John Thavis tells Dave Davies about what he observed about communication within the Vatican during his 30 years reporting on it:

I wasn’t reporting too long at the Vatican before I realized that, when I would go to interview someone at a Vatican office, that after I was through with my questions they always had questions for me and many of [the questions] concerned, ‘What is another Vatican department doing?’ And I soon realized that there really is little or no cross-communication inside the Vatican. It may seem amazing to outsiders but the pope, for example, doesn’t hold Cabinet meetings. He doesn’t convene his top managers once a week or once a month or maybe even once a year and sit them down and say, 'We’ve got to be on the same page. What are the projects you’re working on? Here’s what I want to do. Let’s makes sure we get our signals straight.’ This generally does not happen and probably a lot of people feel it’s time that it does happen.

Image by SpanishSoul/Flickr
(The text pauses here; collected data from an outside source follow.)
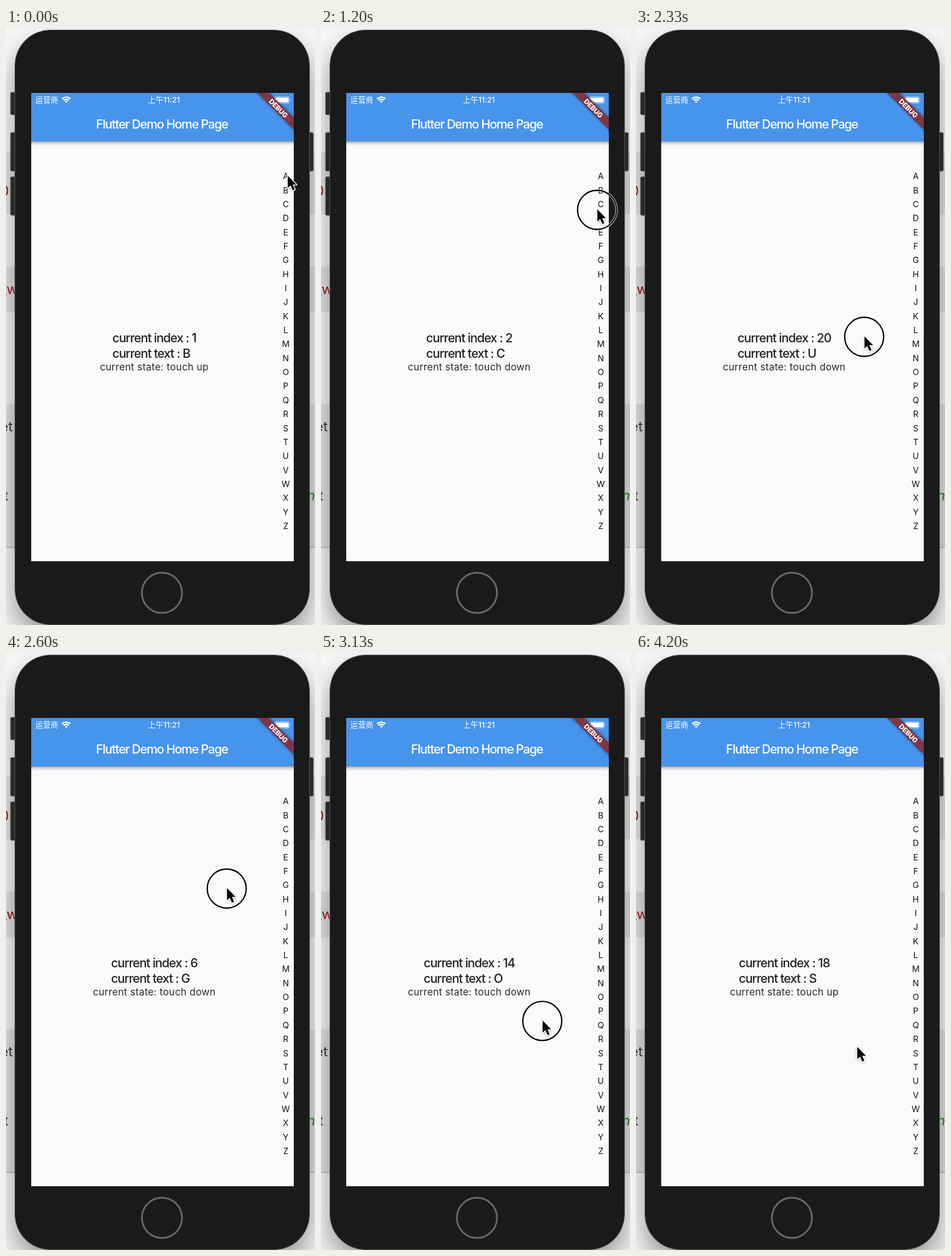
Recreate the animation shown at these times as an HTML page. Size 539 by 1039 pixels, loop 4940 ms.

```html
<!DOCTYPE html>
<html lang="en">
<head>
<meta charset="utf-8">
<title>Letter index demo</title>
<style>
  html, body { margin: 0; width: 100%; height: 100%; overflow: hidden; background: #f7f7f7; }
  svg { display: block; width: 539px; height: 1039px; }
  text { font-family: Inter, "Noto Sans CJK SC", "Noto Sans CJK", sans-serif; white-space: pre; }
  .mid { text-anchor: middle; }
  .code { font: 24px "Noto Sans Mono", "DejaVu Sans Mono", monospace; }
  .status { font-size: 13.4px; fill: #fff; }
  .title { font-size: 21.5px; font-weight: 500; letter-spacing: -1.2px; fill: #fff; }
  .headline { font-size: 21.5px; font-weight: 500; letter-spacing: -1px; fill: #212121; }
  .state { font-size: 17.1px; letter-spacing: .27px; fill: #2b2b2b; }
  .letters { font-size: 14.6px; fill: #111; }
</style>
</head>
<body>
<svg viewBox="0 0 539 1039">
  <defs>
    <filter id="phoneShadow" x="-30%" y="-20%" width="160%" height="140%">
      <feGaussianBlur stdDeviation="24"/>
    </filter>
    <filter id="soft" x="-50%" y="-50%" width="200%" height="200%">
      <feGaussianBlur stdDeviation="2.5"/>
    </filter>
    <linearGradient id="barShadow" x2="0" y2="1">
      <stop offset="0" stop-opacity=".42"/>
      <stop offset=".35" stop-opacity=".17"/>
      <stop offset="1" stop-opacity="0"/>
    </linearGradient>
    <clipPath id="screen"><rect x="44" y="113" width="458" height="815"/></clipPath>
  </defs>

  <!-- editor behind the phone -->
  <rect width="539" height="1039" fill="#f7f7f7"/>
  <g fill="#e4e4e4">
    <rect y="215" width="539" height="109"/>
    <rect y="415" width="539" height="80"/>
    <rect y="655" width="539" height="249"/>
  </g>
  <path d="M0 904H539" stroke="#b5b5b5" stroke-width="1.5"/>
  <rect x="15" y="28" width="515" height="1035" rx="62" opacity=".4" filter="url(#phoneShadow)"/>
  <g class="code">
    <text x="-10" y="292" fill="#8c1010">0</text>
    <text x="-10" y="463" fill="#8c1010">_w</text>
    <text x="-10" y="702" fill="#333">et</text>
    <text x="-10" y="762" fill="#1010e0">t</text>
    <text x="-10" y="822" fill="#333">lt</text>
    <text x="525" y="822" fill="#107010" font-style="italic">nc</text>
  </g>

  <!-- phone -->
  <g fill="#292929" stroke="#444" stroke-width=".8">
    <rect x="8" y="112" width="12" height="39" rx="2"/>
    <rect x="8" y="182" width="12" height="67" rx="2"/>
    <rect x="8" y="259" width="12" height="67" rx="2"/>
    <rect x="524" y="182" width="12" height="67" rx="2"/>
  </g>
  <rect x="15.5" y="3.5" width="514" height="1035" rx="62" fill="#1a1a1a" stroke="#555"/>
  <circle cx="272" cy="983" r="35" fill="none" stroke="#6a6a6a" stroke-width="3"/>

  <!-- app -->
  <g clip-path="url(#screen)">
    <rect x="44" y="113" width="458" height="815" fill="#fafafa"/>
    <rect x="44" y="197" width="458" height="8" fill="url(#barShadow)"/>
    <rect x="44" y="113" width="458" height="84" fill="#4694ec"/>
    <text class="status" x="51" y="130" font-weight="300">运营商</text>
    <g transform="translate(105 130)" fill="none" stroke="#fff" stroke-width="2.3">
      <path d="M-7.2 -6.6A10.3 10.3 0 0 1 7.2 -6.6M-4.6 -3.9A6.6 6.6 0 0 1 4.6 -3.9"/>
      <path d="M0 .6L-2.3 -1.8A3.3 3.3 0 0 1 2.3 -1.8Z" fill="#fff" stroke="none"/>
    </g>
    <text class="status mid" x="275.5" y="130" font-weight="500">上午11:21</text>
    <rect x="468.5" y="119.5" width="26" height="11.5" rx="2.5" fill="none" stroke="#fff" stroke-opacity=".6"/>
    <rect x="470" y="121" width="23" height="8.5" rx="1.2" fill="#fff"/>
    <path d="M496 123.3v4q1.6-2 0-4" fill="#fff" fill-opacity=".6"/>
    <text class="title mid" x="272" y="175">Flutter Demo Home Page</text>
    <g transform="translate(502 113) rotate(45)">
      <rect x="-50" y="30.5" width="100" height="14.5" opacity=".45" filter="url(#soft)"/>
      <rect x="-50" y="30.5" width="100" height="14.5" fill="#7d3747"/>
      <text class="mid" y="42.3" font-size="12" font-weight="800" fill="#fff" letter-spacing="-.2">DEBUG</text>
    </g>
    <text id="index" class="headline" y="547"></text>
    <text id="letter" class="headline" y="573.7"></text>
    <text id="state" class="state mid" x="258.6" y="596"></text>
    <g id="letters" class="letters mid"></g>
  </g>

  <!-- pointer -->
  <g id="pointer">
    <g id="ring" fill="none">
      <circle r="34" stroke="#fff" stroke-width="4"/>
      <circle r="34" stroke="#000" stroke-width="2.3"/>
    </g>
    <g transform="translate(.5 -1)" stroke-linejoin="round">
      <path d="M0 2V24L5 19.5L9 28L13 26.5L9.5 18H16Z" opacity=".4" filter="url(#soft)"/>
      <path d="M0 0V21.3L4.8 16.9L8.6 25.6L12.3 24L8.6 15.5H15Z"
            stroke="#fff" stroke-width="3" paint-order="stroke"/>
    </g>
  </g>
</svg>
<script>
const LOOP = 4940, TOUCH_LAG = 100, FADE = 400;
const PRESS = 200, RELEASE = 3930, RING_GONE = 4200;
const FIRST_Y = 258, ROW = 24.35, CENTER = 258.6;
const ALPHABET = 'ABCDEFGHIJKLMNOPQRSTUVWXYZ';

// pointer path: [ms, x, y]
const PATH = [
  [0, 491, 258], [870, 491, 258], [1000, 489, 270], [1100, 485, 296],
  [1200, 481.5, 316.5], [1270, 472, 420], [1330, 458, 580], [1400, 441, 765],
  [1470, 431, 820], [1530, 424.5, 838.5], [1600, 421, 850], [1670, 420, 853],
  [1930, 420, 853], [2070, 419, 835], [2130, 417, 800], [2230, 410, 745],
  [2270, 406, 690], [2330, 398, 537.5], [2400, 392, 450], [2470, 388, 405],
  [2530, 386, 392], [2600, 385, 410], [2670, 384, 468], [2730, 384, 555],
  [2800, 385, 572], [2870, 385.5, 580], [3070, 386, 615], [3200, 386, 670],
  [3300, 385.5, 685], [3400, 385.5, 686.5], [LOOP, 385.5, 686.5]
];

const $ = id => document.getElementById(id);
const [indexLine, letterLine, stateLine, pointer, ring] =
  ['index', 'letter', 'state', 'pointer', 'ring'].map($);

$('letters').innerHTML = [...ALPHABET]
  .map((c, i) => `<text x="488" y="${FIRST_Y + 5.2 + i * ROW}">${c}</text>`).join('');

function positionAt(t) {
  const i = Math.max(1, PATH.findIndex(p => p[0] >= t));
  const [t0, x0, y0] = PATH[i - 1], [t1, x1, y1] = PATH[i];
  const f = (t - t0) / (t1 - t0);
  return [x0 + (x1 - x0) * f, y0 + (y1 - y0) * f];
}

function snap(t) {
  const rest = t % 200;
  return t - rest + (rest >= 130 ? 130 : rest >= 70 ? 70 : 0);
}

function selectedAt(t) {
  if (t < PRESS) return 1;
  return Math.round((positionAt(t - TOUCH_LAG)[1] - FIRST_Y) / ROW);
}

function draw(t) {
  const selected = selectedAt(t);
  const down = t >= PRESS && t < RELEASE;
  indexLine.textContent = `current index : ${selected}`;
  letterLine.textContent = `current text : ${ALPHABET[selected]}`;
  stateLine.textContent = `current state: touch ${down ? 'down' : 'up'}`;
  const left = CENTER - indexLine.getComputedTextLength() / 2;
  indexLine.setAttribute('x', left);
  letterLine.setAttribute('x', left);

  pointer.setAttribute('transform', `translate(${positionAt(t)})`);
  const strength = Math.min(t, RING_GONE - t) / FADE;
  ring.setAttribute('opacity', Math.max(0, Math.min(1, strength)));
}

function tick() {
  draw(snap(performance.now() % LOOP));
  requestAnimationFrame(tick);
}
tick();
</script>
</body>
</html>
```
I have had moments of joy and light, but also moments that haven’t been easy … moments of turbulent seas and rough winds, as has occurred in the history of the church when it seemed like the Lord was sleeping.
—  Pope Benedict XVI today in his farewell address. While Cardinals gather in Rome to choose a new Pope, the Vatican is reeling from scandals–child sex abuse, corruption at the Vatican bank, the leaking of secret Church documents. On Fresh Air today veteran Vatican reporter, John Thavis, details this unprecedented time in the history of the Catholic Church.